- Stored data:
----------------

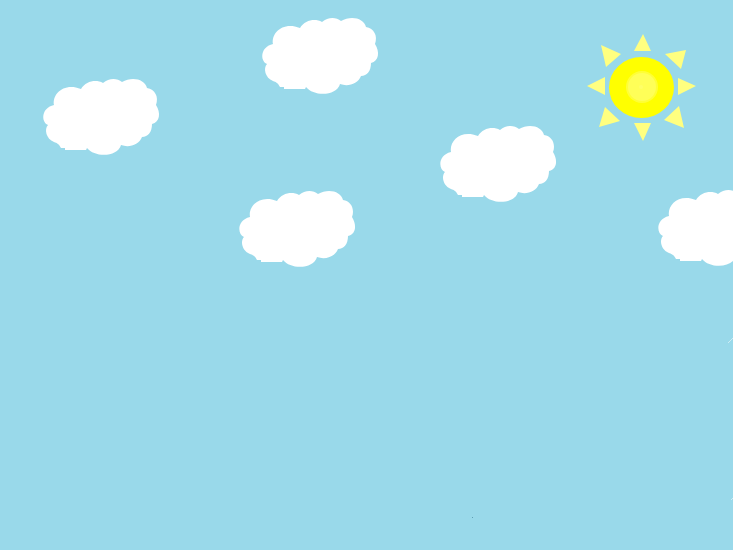
<!DOCTYPE html>
<html lang="en">
<head>
<meta charset="utf-8">
<title>Sunny sky</title>
<style>
:root {
  --sky: #99d9ea;
  --cloud: #ffffff;
  --sun: #ffff00;
  --sun-glow: #ffff36;
  --sun-core: #ffff58;
  --ray: #ffff80;
  --speck: #5f9fb4;
}
html, body { margin: 0; height: 100%; overflow: hidden; background: var(--sky); }
.sky { display: block; width: 733px; height: 550px; background: var(--sky); }
.clouds { fill: var(--cloud); }
.rays { fill: var(--ray); }
.disc { fill: var(--sun); }
.glow { fill: var(--sun-glow); }
.core { fill: var(--sun-core); }
.wisps { fill: none; stroke: var(--cloud); stroke-opacity: .5; }
.speck { fill: var(--speck); }
</style>
</head>
<body>
<svg class="sky" viewBox="0 0 733 550" role="img" aria-label="Blue sky with five white clouds and a yellow sun">
  <defs>
    <path id="cloud" d="M11 26C9 15 21 3 38 10C43 2 53 0 60 4C66 -1 74 -1 79 3C89 -3 102 0 104 9C112 10 116 18 113 26C118 34 117 43 109 45C109 53 105 58 99 58C96 66 86 69 78 66C75 78 52 79 44 69L43 71H22V69H18C16 65 14 64 11 63C3 60 1 50 5 46C-2 43 -2 29 11 26Z"/>
  </defs>

  <g class="clouds">
    <use href="#cloud" x="43" y="79"/>
    <use href="#cloud" x="262" y="18"/>
    <use href="#cloud" x="440" y="126"/>
    <use href="#cloud" x="239" y="191"/>
    <use href="#cloud" x="658" y="190"/>
  </g>

  <g class="sun">
    <g class="rays">
      <polygon points="643,34 651,51 634,51"/>
      <polygon points="686,50 681,69 665,54"/>
      <polygon points="696,86 678,95 678,78"/>
      <polygon points="684,128 664,120 679,106"/>
      <polygon points="643,141 634,123 651,123"/>
      <polygon points="599,127 605,107 620,121"/>
      <polygon points="587,86 605,77 605,95"/>
      <polygon points="601,45 621,54 606,67"/>
    </g>
    <ellipse class="disc" cx="641.5" cy="87.5" rx="32.5" ry="30.5"/>
    <ellipse class="glow" cx="642" cy="87" rx="16" ry="16"/>
    <circle class="core" cx="642" cy="87" r="14"/>
    <circle class="rays" cx="641" cy="87" r="2" opacity=".4"/>
  </g>

  <path class="wisps" d="M728 343L733 338M731 500L733 498"/>
  <rect class="speck" x="472" y="517" width="1" height="1"/>
</svg>
</body>
</html>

----------------

- Task item: Could you copy each line above exactly as written, minus any pictures?

- Response for this exercise:
<!DOCTYPE html>
<html lang="en">
<head>
<meta charset="utf-8">
<title>Sunny sky</title>
<style>
:root {
  --sky: #99d9ea;
  --cloud: #ffffff;
  --sun: #ffff00;
  --sun-glow: #ffff36;
  --sun-core: #ffff58;
  --ray: #ffff80;
  --speck: #5f9fb4;
}
html, body { margin: 0; height: 100%; overflow: hidden; background: var(--sky); }
.sky { display: block; width: 733px; height: 550px; background: var(--sky); }
.clouds { fill: var(--cloud); }
.rays { fill: var(--ray); }
.disc { fill: var(--sun); }
.glow { fill: var(--sun-glow); }
.core { fill: var(--sun-core); }
.wisps { fill: none; stroke: var(--cloud); stroke-opacity: .5; }
.speck { fill: var(--speck); }
</style>
</head>
<body>
<svg class="sky" viewBox="0 0 733 550" role="img" aria-label="Blue sky with five white clouds and a yellow sun">
  <defs>
    <path id="cloud" d="M11 26C9 15 21 3 38 10C43 2 53 0 60 4C66 -1 74 -1 79 3C89 -3 102 0 104 9C112 10 116 18 113 26C118 34 117 43 109 45C109 53 105 58 99 58C96 66 86 69 78 66C75 78 52 79 44 69L43 71H22V69H18C16 65 14 64 11 63C3 60 1 50 5 46C-2 43 -2 29 11 26Z"/>
  </defs>

  <g class="clouds">
    <use href="#cloud" x="43" y="79"/>
    <use href="#cloud" x="262" y="18"/>
    <use href="#cloud" x="440" y="126"/>
    <use href="#cloud" x="239" y="191"/>
    <use href="#cloud" x="658" y="190"/>
  </g>

  <g class="sun">
    <g class="rays">
      <polygon points="643,34 651,51 634,51"/>
      <polygon points="686,50 681,69 665,54"/>
      <polygon points="696,86 678,95 678,78"/>
      <polygon points="684,128 664,120 679,106"/>
      <polygon points="643,141 634,123 651,123"/>
      <polygon points="599,127 605,107 620,121"/>
      <polygon points="587,86 605,77 605,95"/>
      <polygon points="601,45 621,54 606,67"/>
    </g>
    <ellipse class="disc" cx="641.5" cy="87.5" rx="32.5" ry="30.5"/>
    <ellipse class="glow" cx="642" cy="87" rx="16" ry="16"/>
    <circle class="core" cx="642" cy="87" r="14"/>
    <circle class="rays" cx="641" cy="87" r="2" opacity=".4"/>
  </g>

  <path class="wisps" d="M728 343L733 338M731 500L733 498"/>
  <rect class="speck" x="472" y="517" width="1" height="1"/>
</svg>
</body>
</html>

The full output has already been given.